On Monday I bought a couple of laminated maps which cover all of the Peak District. I needed some new maps, and they seemed to be a bargain.
They should last a lot longer than my old maps, but I did have some problems with them. They are even more difficult to fold than the ordinary paper maps, and won't fit in my map case.
It was annoying having to stop, take off, and unzip my rucksack just to look at the map. After a few stops I'd had enough and decided to stuff the map down the front of my trousers. It was held securely in place, but was restricting my movements a bit when going uphill. I think the best option might be for me to get a cagoule with a large enough pouch at the front.
I got off the bus at Stoney Middleton and took a steep footpath up through the village which was followed by a flatter section of farm track across fields and down into Coombs Dale where I spotted a temporal spacial portal leading to an infinite number of parallel universes.
Deciding to stay in this universe I climbed out of Coombs Dale along a side valley which isn't named on the map, and then took the track which leads down to Rowland. I didn't go to Rowland though; instead I branched off along Hardrake Lane, a well-defined footpath half way up Longstone Edge with good views in most directions. By now the sun was breaking through the clouds and so I was able to get a few decent photographs.
The first was taken along Hardrake Lane looking back at where I'd just come from, and the second, looking back again, this time at Longstone Edge just as I was about to enter a small dry dale to the north of Great Longstone.
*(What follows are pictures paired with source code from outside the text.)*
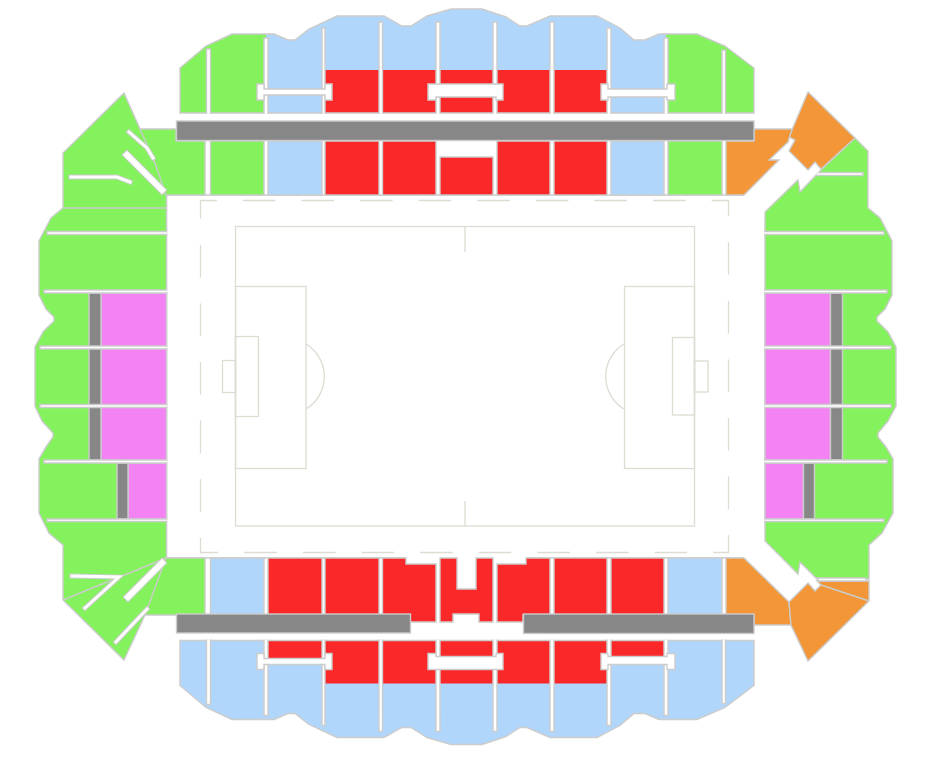
<!DOCTYPE html>
<html lang="en">
<head>
<meta charset="utf-8">
<title>Stadium seating plan</title>
<style>
:root {
  --green: #84f25c;
  --blue: #b1d6fc;
  --red: #fa2828;
  --orange: #f39637;
  --pink: #f382f3;
  --grey: #878787;
  --edge: #cccccc;
  --pitch-line: #dcdcd2;
  --ground: #ffffff;
}
html, body { margin: 0; background: var(--ground); }
body { width: 933px; height: 772px; overflow: hidden; font-family: Inter, sans-serif; }
.seating-plan { display: block; width: 933px; height: 772px; }
.stand { stroke: var(--edge); stroke-width: 1.4; }
.green { fill: var(--green); }
.blue { fill: var(--blue); }
.red { fill: var(--red); }
.orange { fill: var(--orange); }
.pink { fill: var(--pink); }
.grey { fill: var(--grey); }
.gap { fill: var(--ground); }
.outline { fill: none; }
.stair-edge { fill: none; stroke: var(--edge); stroke-linecap: square; }
.stair { fill: none; stroke: var(--ground); stroke-linecap: square; }
.pitch { fill: none; stroke: var(--pitch-line); stroke-width: 1.3; }
.touchline { stroke-dasharray: 32.6 26; stroke-dashoffset: 16.3; }
</style>
</head>
<body>
<svg class="seating-plan" viewBox="0 0 933 772" role="img" aria-label="Football stadium seating plan with coloured price zones around the pitch">
  <defs>
    <path id="tier-outline" d="M180 113V68L206 46 232 34H274L288 40H295L309 29 337 16H384L402 26H411L427 16 451 9H482L506 17 520 26H527L550 16H597L620 28 634 40H645L659 34H697L725 46 754 68V113Z"/>
    <clipPath id="tier-clip"><use href="#tier-outline"/></clipPath>
    <g id="tier-gaps" class="gap">
      <path d="M206.500 114V49H210.500V114M264 114V38H268V114M322 114V28H325V114M379 114V22H382.500V114M436 114V22H440V114M493 114V22H497V114M550 114V22H554V114M607 114V28H611V114M664 114V38H668V114M722 114V50H725.500V114"/>
      <path d="M257 84H264V89H325V84H332V100H325V95H264V100H257Z"/>
      <path d="M428 84H503V100H496V97H436V100H428Z"/>
      <path d="M601 84H608V89H667V84H675V100H667V97H608V100H601Z"/>
    </g>
    <g id="stair-lines-left">
      <path d="M129 132 147 148 153 158M71 177H117L130 182M72 576 119 577 85 608M147 609 116 642" stroke-width="3"/>
      <path d="M127 155 162 190M162 563 128 597" stroke-width="6"/>
    </g>
    <g id="stair-edges-left">
      <path d="M129 132 147 148 153 158M71 177H117L130 182M72 576 119 577 85 608M147 609 116 642" stroke-width="5"/>
      <path d="M127 155 162 190M162 563 128 597" stroke-width="8"/>
    </g>
  </defs>

  <g id="pitch" class="pitch">
    <rect class="touchline" x="200.500" y="200.500" width="528" height="352"/>
    <rect x="235.500" y="226.500" width="459" height="299.500"/>
    <path d="M465 227V252M465 501V526"/>
    <rect x="235.500" y="286.500" width="70.500" height="182"/>
    <rect x="235.500" y="336.500" width="23" height="80"/>
    <rect x="222.500" y="360.500" width="13" height="32"/>
    <path d="M306 344A38 38 0 0 1 306 409"/>
    <rect x="624.500" y="286.500" width="70" height="182"/>
    <rect x="672.500" y="337.500" width="22" height="77.500"/>
    <rect x="694.500" y="361" width="13.500" height="31"/>
    <path d="M624 344A38 38 0 0 0 624 409"/>
  </g>

  <g id="inner-edge" class="stand outline">
    <path d="M406 558H166.500V195H744M526 558H744"/>
  </g>

  <g id="north-upper" class="stand">
    <g clip-path="url(#tier-clip)" stroke="none">
      <rect class="blue" x="180" y="0" width="574" height="114"/>
      <rect class="green" x="180" y="0" width="86" height="114"/>
      <rect class="green" x="666" y="0" width="88" height="114"/>
      <rect class="red" x="324" y="70" width="284" height="44"/>
    </g>
    <use href="#tier-outline" class="outline"/>
    <use href="#tier-gaps"/>
  </g>

  <g id="south-upper" class="stand" transform="matrix(1 0 0 -1 0 753.500)">
    <g clip-path="url(#tier-clip)" stroke="none">
      <rect class="blue" x="180" y="0" width="574" height="114"/>
      <rect class="red" x="324" y="70" width="284" height="44"/>
      <rect class="red" x="268" y="92" width="56" height="22"/>
      <rect class="red" x="608" y="94" width="57" height="20"/>
    </g>
    <use href="#tier-outline" class="outline"/>
    <use href="#tier-gaps"/>
  </g>

  <g id="west" class="stand">
    <path class="green" d="M124 93 63 153V208L51 218 39 241V295L46 309 54 317V321L43 332 35 347V406L42 421 53 433V437L46 447 39 459V513L49 533 63 545V600L124 660 145 615H205V558H166.500V195H205V141H176V129H140Z"/>
    <path class="outline" d="M140 129 154 160 166 195M63 208H166M63 600 166 558 145 615"/>
    <rect class="pink" x="101" y="293" width="65.500" height="167"/>
    <rect class="grey" x="89" y="293" width="12" height="167"/>
    <rect class="pink" x="128" y="463" width="38.500" height="56"/>
    <rect class="grey" x="117" y="463" width="11" height="56"/>
    <g class="gap">
      <path d="M167 231.500H47V234.500H167M167 290H44V293H167M167 346H40V349H167M167 404.500H40V407.500H167M167 460H44V463H167M167 519H47V521.500H167"/>
    </g>
    <use href="#stair-edges-left" class="stair-edge"/>
    <use href="#stair-lines-left" class="stair"/>
  </g>

  <g id="east" class="stand">
    <path class="green" d="M855 138 868 151V208L880 218 892 241V295L885 309 877 317V321L888 332 896 347V406L888 421 878 433V437L886 447 893 459V513L882 533 869 545V579H817L800 562 798 574 765 541V212L798 180 800 192 821 170Z"/>
    <rect class="pink" x="765" y="293" width="65.500" height="167"/>
    <rect class="grey" x="830.500" y="293" width="12" height="167"/>
    <rect class="pink" x="765" y="463" width="38.500" height="56"/>
    <rect class="grey" x="803.500" y="463" width="11" height="56"/>
    <g class="gap">
      <path d="M764 231.500H884V234.500H764M764 290H887V293H764M764 346H891V349H764M764 404.500H891V407.500H764M764 460H887V463H764M764 519H884V521.500H764"/>
      <path d="M819 172.500H863V175.500H815"/>
    </g>
    <path class="orange" d="M808 92 855 138 821 169 815 162 808 170 789 151 795 140 789 137Z"/>
    <path class="orange" d="M726 141V195H744L779 160H769L788 142 792 129H754V141Z"/>
    <path class="orange" d="M726 558H744L789 602 791 625H754V615H726Z"/>
    <path class="orange" d="M869 581V601L808 661 791 625 789 602 808 583 815 591 821 585 817 581Z"/>
    <path class="outline" d="M821 585 869 601"/>
    <path class="gap" d="M817 578H866V581H819Z"/>
  </g>

  <g id="north-lower" class="stand">
    <rect class="green" x="210.500" y="141" width="53.500" height="54"/>
    <rect class="blue" x="268" y="141" width="54" height="54"/>
    <rect class="red" x="325" y="141" width="54" height="54"/>
    <rect class="red" x="382.500" y="141" width="53.500" height="54"/>
    <rect class="red" x="440" y="157" width="53" height="38"/>
    <rect class="red" x="497" y="141" width="53" height="54"/>
    <rect class="red" x="554" y="141" width="53" height="54"/>
    <rect class="blue" x="611" y="141" width="53" height="54"/>
    <rect class="green" x="668" y="141" width="54" height="54"/>
    <rect class="grey" x="176.500" y="121" width="577.500" height="19.500"/>
  </g>

  <g id="south-lower" class="stand">
    <rect class="blue" x="210.500" y="558" width="53.500" height="57"/>
    <rect class="red" x="268" y="558" width="54" height="57"/>
    <rect class="red" x="325" y="558" width="54" height="57"/>
    <path class="red" d="M382.500 558H406V564H436V622H410V615H382.500Z"/>
    <path class="red" d="M440 558H457V589H476V558H493V622H479V614H453V622H440Z"/>
    <path class="red" d="M497 564H526V558H550V615H523V622H497Z"/>
    <rect class="red" x="554" y="558" width="53" height="57"/>
    <rect class="red" x="611" y="558" width="53" height="57"/>
    <rect class="blue" x="668" y="558" width="54" height="57"/>
    <rect class="grey" x="176.500" y="614" width="234" height="19"/>
    <rect class="grey" x="523.500" y="614" width="230.500" height="19.500"/>
  </g>
</svg>
</body>
</html>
Since reaching the area where these two photographs had been taken my camera had been warning me about the battery needing recharging: I managed to take a few shots of the church as I entered the village...but that was it.
I crossed the main street in Great Longstone and took a footpath leading towards the Monsal Trail: there are several. This one, in places was a ginnel, and in other places was a snicket. Both of these words are used in Yorkshire dialect and so I don't know how far south their usage in Derbyshire might reach.
I soon reached the Monsal Trail, and then Hassop Station, where I stopped for refreshments; a pot of tea and a scone.
There was no rush to catch the bus and so I sat on a bench just beyond the old station. After a few minutes two women walked by, chatting loudly. Suddenly one of them stopped mid-sentence and pointed at me and told her friend that she had planted the tree behind me many years ago, and then, in just as strident a manner informed her companion that they've now put a bench in front of it...the bench I was sitting on.
I didn't hear either of them make reference to me though, but I didn't know what to say, or do; so I said nothing and did nothing - I just continued sitting where I was until it was time to walk to the bus-stop at Pineapple House Farm.
As I was waiting for the bus I noticed a small mammal run across the road, something long and slender: a stoat, weasel, polecat, or ferret. Take your pick; I don't know the difference.